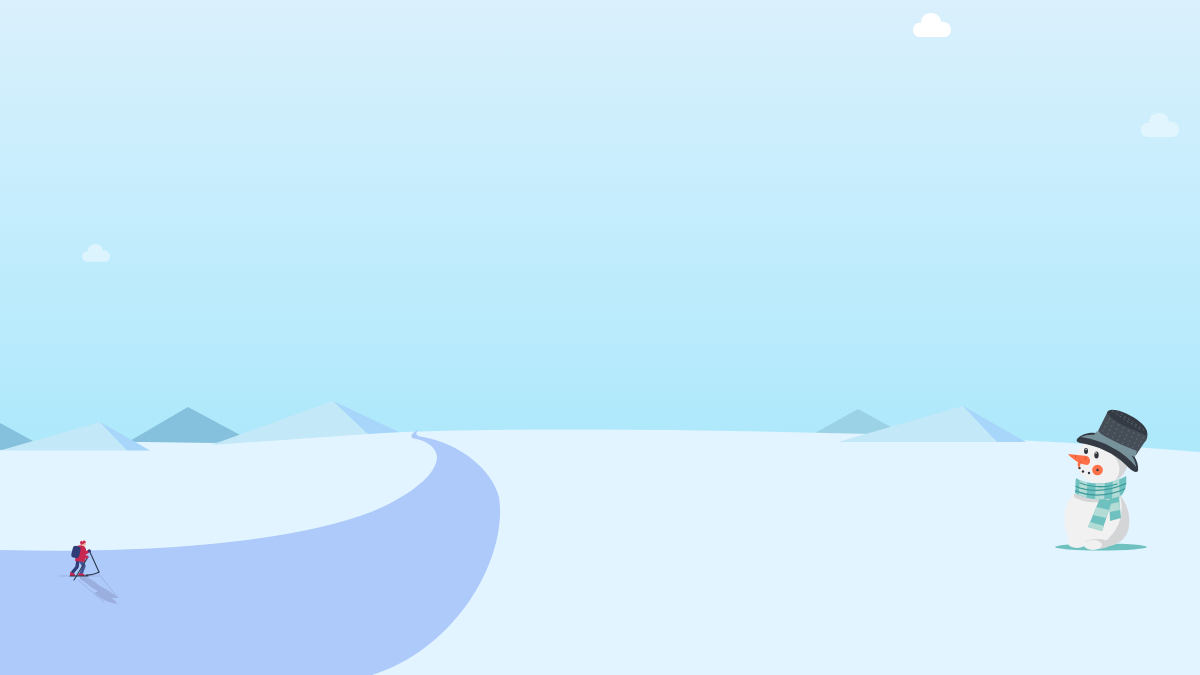
<!DOCTYPE html>
<html lang="en">
<head>
<meta charset="utf-8">
<title>Winter landscape</title>
<style>
:root {
  --sky-top: #daf0fc;
  --sky-mid: #c5edfd;
  --sky-low: #ace8fb;
  --snow: #e1f4ff;
  --river: #aecafa;
  --peak-far: #85c0dc;
  --peak-pale: #9bd2e6;
  --peak-light: #c3e8f8;
  --peak-shade: #a8d6fa;
  --cloud: #ffffff;
  --hat: #454d57;
  --hat-dark: #343b44;
  --hat-fleck: #69727c;
  --hat-band: #77929a;
  --body: #f1f1f1;
  --body-shade: #d3d5d6;
  --carrot: #ff7048;
  --coal: #2f353d;
  --scarf: #6fc1bf;
  --scarf-light: #b4dcd7;
  --scarf-dark: #3f9c9c;
  --jacket: #c8274f;
  --navy: #2f3c78;
  --trousers: #3f5597;
  --pole: #2c3a4d;
}
html, body { margin: 0; height: 100%; overflow: hidden; }
.scene { display: block; width: 1200px; height: 675px; }
.snow { fill: var(--snow); }
.river { fill: var(--river); }
.cloud { fill: var(--cloud); }
.peak-far { fill: var(--peak-far); }
.peak-pale { fill: var(--peak-pale); }
.peak-light { fill: var(--peak-light); }
.peak-shade { fill: var(--peak-shade); }
.hat { fill: var(--hat); }
.hat-dark { fill: var(--hat-dark); }
.hat-band { fill: var(--hat-band); }
.flecks { fill: none; stroke: var(--hat-fleck); stroke-width: .8; stroke-dasharray: 2 2.5; }
.body { fill: var(--body); }
.body-shade { fill: var(--body-shade); }
.carrot { fill: var(--carrot); }
.carrot-line { fill: none; stroke: #d9512f; stroke-width: .8; }
.coal { fill: var(--coal); }
.glint { fill: #fff; }
.scarf { fill: var(--scarf); }
.scarf-light { fill: var(--scarf-light); }
.scarf-fold { fill: none; stroke: var(--scarf-dark); stroke-width: 1.3; stroke-linecap: round; }
.jacket { fill: var(--jacket); }
.navy { fill: var(--navy); }
.leg { fill: none; stroke: var(--trousers); stroke-width: 3.4; stroke-linejoin: round; }
.leg-back { stroke: var(--navy); }
.arm { fill: none; stroke: var(--jacket); stroke-width: 2.8; stroke-linecap: round; stroke-linejoin: round; }
.pole { fill: none; stroke: var(--pole); stroke-width: 1.1; stroke-linecap: round; }
.skin { fill: #f3b7a4; }
.shadow { fill: #8f9fce; opacity: .6; }
.shadow-line { fill: none; stroke: #8f9fce; stroke-width: .9; opacity: .6; }
</style>
</head>
<body>
<svg class="scene" viewBox="0 0 1200 675" role="img" aria-label="Snowy plain with a frozen river, a skier and a snowman">
  <defs>
    <linearGradient id="sky" x1="0" y1="0" x2="0" y2="1">
      <stop offset="0" stop-color="var(--sky-top)"/>
      <stop offset=".45" stop-color="var(--sky-mid)"/>
      <stop offset="1" stop-color="var(--sky-low)"/>
    </linearGradient>
    <path id="cloud" d="M7 24C3 24 0 21 0 17C0 12 4 9 8 10C8 4 12 0 18 0C24 0 28 4 28 9C34 8 38 12 38 17C38 21 35 24 31 24Z"/>
    <clipPath id="body-clip"><path d="M1074 494C1064 502 1061 522 1069 540C1074 546 1084 547 1099 547C1114 547 1124 542 1128 531C1131 520 1129 505 1119 494Z"/></clipPath>
    <clipPath id="head-clip"><ellipse cx="1102" cy="461" rx="26" ry="23"/></clipPath>
    <clipPath id="scarf-clip"><path d="M1076 478C1086 485 1110 486 1126 476C1127 482 1126 490 1122 495C1109 502 1086 500 1075 493C1076 488 1075 483 1076 478Z"/></clipPath>
  </defs>

  <rect id="sky-area" width="1200" height="460" fill="url(#sky)"/>

  <g id="clouds" class="cloud">
    <use href="#cloud" x="913" y="13"/>
    <use href="#cloud" x="1141" y="113" opacity=".4"/>
    <use href="#cloud" transform="translate(82 244) scale(.74)" opacity=".45"/>
  </g>

  <g id="far-peaks">
    <polygon class="peak-far" points="0,423 33,441 0,452"/>
    <polygon class="peak-far" points="128,442 188,407 242,436 230,444"/>
    <polygon class="peak-pale" points="815,433 858,409 900,432 880,438"/>
  </g>

  <path id="plain" class="snow" d="M0 450L140 442L215 443C320 435 420 429 580 429.500C790 430 1010 436 1200 452V675H0Z"/>

  <g id="near-peaks">
    <polygon class="peak-light" points="0,450.500 100,422 127,450.500"/>
    <polygon class="peak-shade" points="100,422 150,450.500 127,450.500"/>
    <polygon class="peak-light" points="211,445 333,401 368,434"/>
    <polygon class="peak-shade" points="333,401 399,432 368,434"/>
    <polygon class="peak-light" points="838,442 963,406 997,442"/>
    <polygon class="peak-shade" points="963,406 1026,442 997,442"/>
  </g>

  <path id="river" class="river" d="M0 550C160 554 295 541 371 512C408 497 437 475 437 457C436 446 425 440 412 438C410 435 414 432 418 430C415 434 416 436 423 437C461 444 492 470 499 497C508 557 458 648 372 675H0Z"/>

  <g id="skier">
    <g id="skier-shadow">
      <path class="shadow" d="M80 576C88 576 94 581 100 586C108 590 114 594 118 598L112 598L118 604C108 603 100 598 94 593L98 591C91 588 87 583 80 579Z"/>
      <path class="shadow-line" d="M59 576H99M98 573L118 598M78 580L104 602"/>
    </g>
    <path class="leg leg-back" d="M78 560L77 567L72 573"/>
    <path class="leg" d="M80 560L84 566L81 574"/>
    <path class="jacket" d="M70 572L75 574L75 576H70ZM79 573L84 574L85 576H78Z"/>
    <path class="pole" d="M70 576H78M78 576H88M86 575Q94 575 99 572"/>
    <path class="jacket" d="M77 546C81 544 86 546 86 550L85 562L75 561Z"/>
    <rect class="navy" x="72" y="546" width="8" height="12" rx="3" transform="rotate(14 76 552)"/>
    <path class="pole" d="M89 550L99 572M88 557L74 580"/>
    <path class="arm" d="M82 549L84 554L89 551M82 550L83 557L87 557"/>
    <circle class="navy" cx="89.500" cy="551" r="1.500"/>
    <circle class="skin" cx="83.500" cy="543.500" r="2.500"/>
    <path class="jacket" d="M80 543C80 540 84 539 86 542L85 543L81 545Z"/>
    <circle cx="82.500" cy="540.500" r="1" fill="#fff"/>
  </g>

  <g id="snowman">
    <ellipse class="scarf" cx="1101" cy="547" rx="46" ry="3.500"/>
    <g clip-path="url(#body-clip)">
      <rect class="body" x="1060" y="490" width="72" height="60"/>
      <path class="body-shade" d="M1118 490C1126 510 1122 533 1096 548H1136V490Z"/>
      <path class="body-shade" d="M1074 497Q1090 507 1120 498V494H1074Z"/>
    </g>
    <ellipse class="body-shade" cx="1097" cy="544" rx="13" ry="5"/>
    <ellipse class="body" cx="1077" cy="543" rx="9" ry="5"/>
    <ellipse class="body" cx="1093" cy="545" rx="9" ry="5"/>

    <g id="head">
      <g clip-path="url(#head-clip)">
        <rect class="body" x="1074" y="436" width="56" height="50"/>
        <path class="body-shade" d="M1084 443C1100 444 1115 452 1119 465C1121 474 1116 482 1108 487H1134V436Z"/>
      </g>
      <ellipse class="coal" cx="1086" cy="451" rx="2" ry="3"/>
      <ellipse class="coal" cx="1096.500" cy="455" rx="2.200" ry="3.500"/>
      <circle class="glint" cx="1086" cy="449.500" r=".7"/>
      <circle class="glint" cx="1096" cy="453" r=".8"/>
      <g class="coal">
        <circle cx="1079" cy="464" r="1.200"/>
        <circle cx="1079.500" cy="468" r="1.200"/>
        <circle cx="1083" cy="471.500" r="1.200"/>
        <circle cx="1089" cy="473" r="1.200"/>
      </g>
      <circle class="carrot" cx="1097.500" cy="470" r="5.300"/>
      <circle class="coal" cx="1097.500" cy="470" r="1.200"/>
      <path class="carrot" d="M1068 454L1087 456C1091 458 1091 464 1087 465C1080 464 1073 460 1068 454Z"/>
      <path class="carrot-line" d="M1075 455L1076 458M1081 464L1081 461M1086 457L1085 460"/>
      <ellipse class="carrot" cx="1079" cy="464.500" rx="1.300" ry="3"/>
    </g>

    <g id="scarf">
      <polygon class="scarf" points="1109,497 1119,496 1121,518 1110,521"/>
      <polygon class="scarf-light" points="1110,504 1119.500,502 1120,510 1110,512"/>
      <polygon class="scarf" points="1100,498 1112,501 1102,531 1088,527"/>
      <polygon class="scarf-light" points="1096.500,507 1109,510 1106,518 1093,515"/>
      <polygon class="scarf-light" points="1090,522 1104,526 1102,531 1088,527"/>
      <g clip-path="url(#scarf-clip)">
        <rect class="scarf" x="1072" y="474" width="58" height="28"/>
        <path class="scarf-light" d="M1080 476H1088L1086 502H1078ZM1096 476H1105L1104 503H1095ZM1113 476H1119L1120 502H1112Z"/>
        <path class="scarf-fold" d="M1075 486Q1098 496 1127 483M1074 490Q1098 501 1127 488M1080 483Q1100 490 1117 484"/>
      </g>
    </g>

    <g id="hat">
      <path class="hat-dark" d="M1077 439C1082 433 1094 430 1108 436C1126 443 1140 458 1138 471C1135 474 1130 469 1126 465C1114 453 1098 446 1080 443C1077 442 1076 441 1077 439Z"/>
      <path class="hat-band" d="M1081 437C1090 433 1104 434 1117 443C1128 449 1136 459 1136 467C1125 453 1107 441 1081 437Z"/>
      <path class="hat" d="M1107 413C1113 406 1143 421 1147 433C1148 437 1147 440 1144 443L1136 455C1124 450 1105 441 1098 431Z"/>
      <path class="hat-band" d="M1097 431C1108 439 1122 445 1137 451L1135 457C1120 452 1105 445 1094 435Z"/>
      <path class="hat-dark" d="M1107 413C1108 407 1121 410 1133 417C1143 423 1149 430 1147 436C1137 430 1117 426 1107 413Z"/>
      <path class="flecks" d="M1110 418L1102 432M1114 421L1107 436M1119 424L1112 439M1124 427L1117 442M1129 430L1122 445M1134 432L1127 447M1139 434L1132 449M1144 437L1137 449M1112 411L1141 430M1117 411L1145 431"/>
    </g>
  </g>
</svg>
</body>
</html>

▶ _THE PROBLEM_:
For the word "carrot", count the lines of the data that contain it and state only that count.

▶ _SOLVED PROBLEM_:
7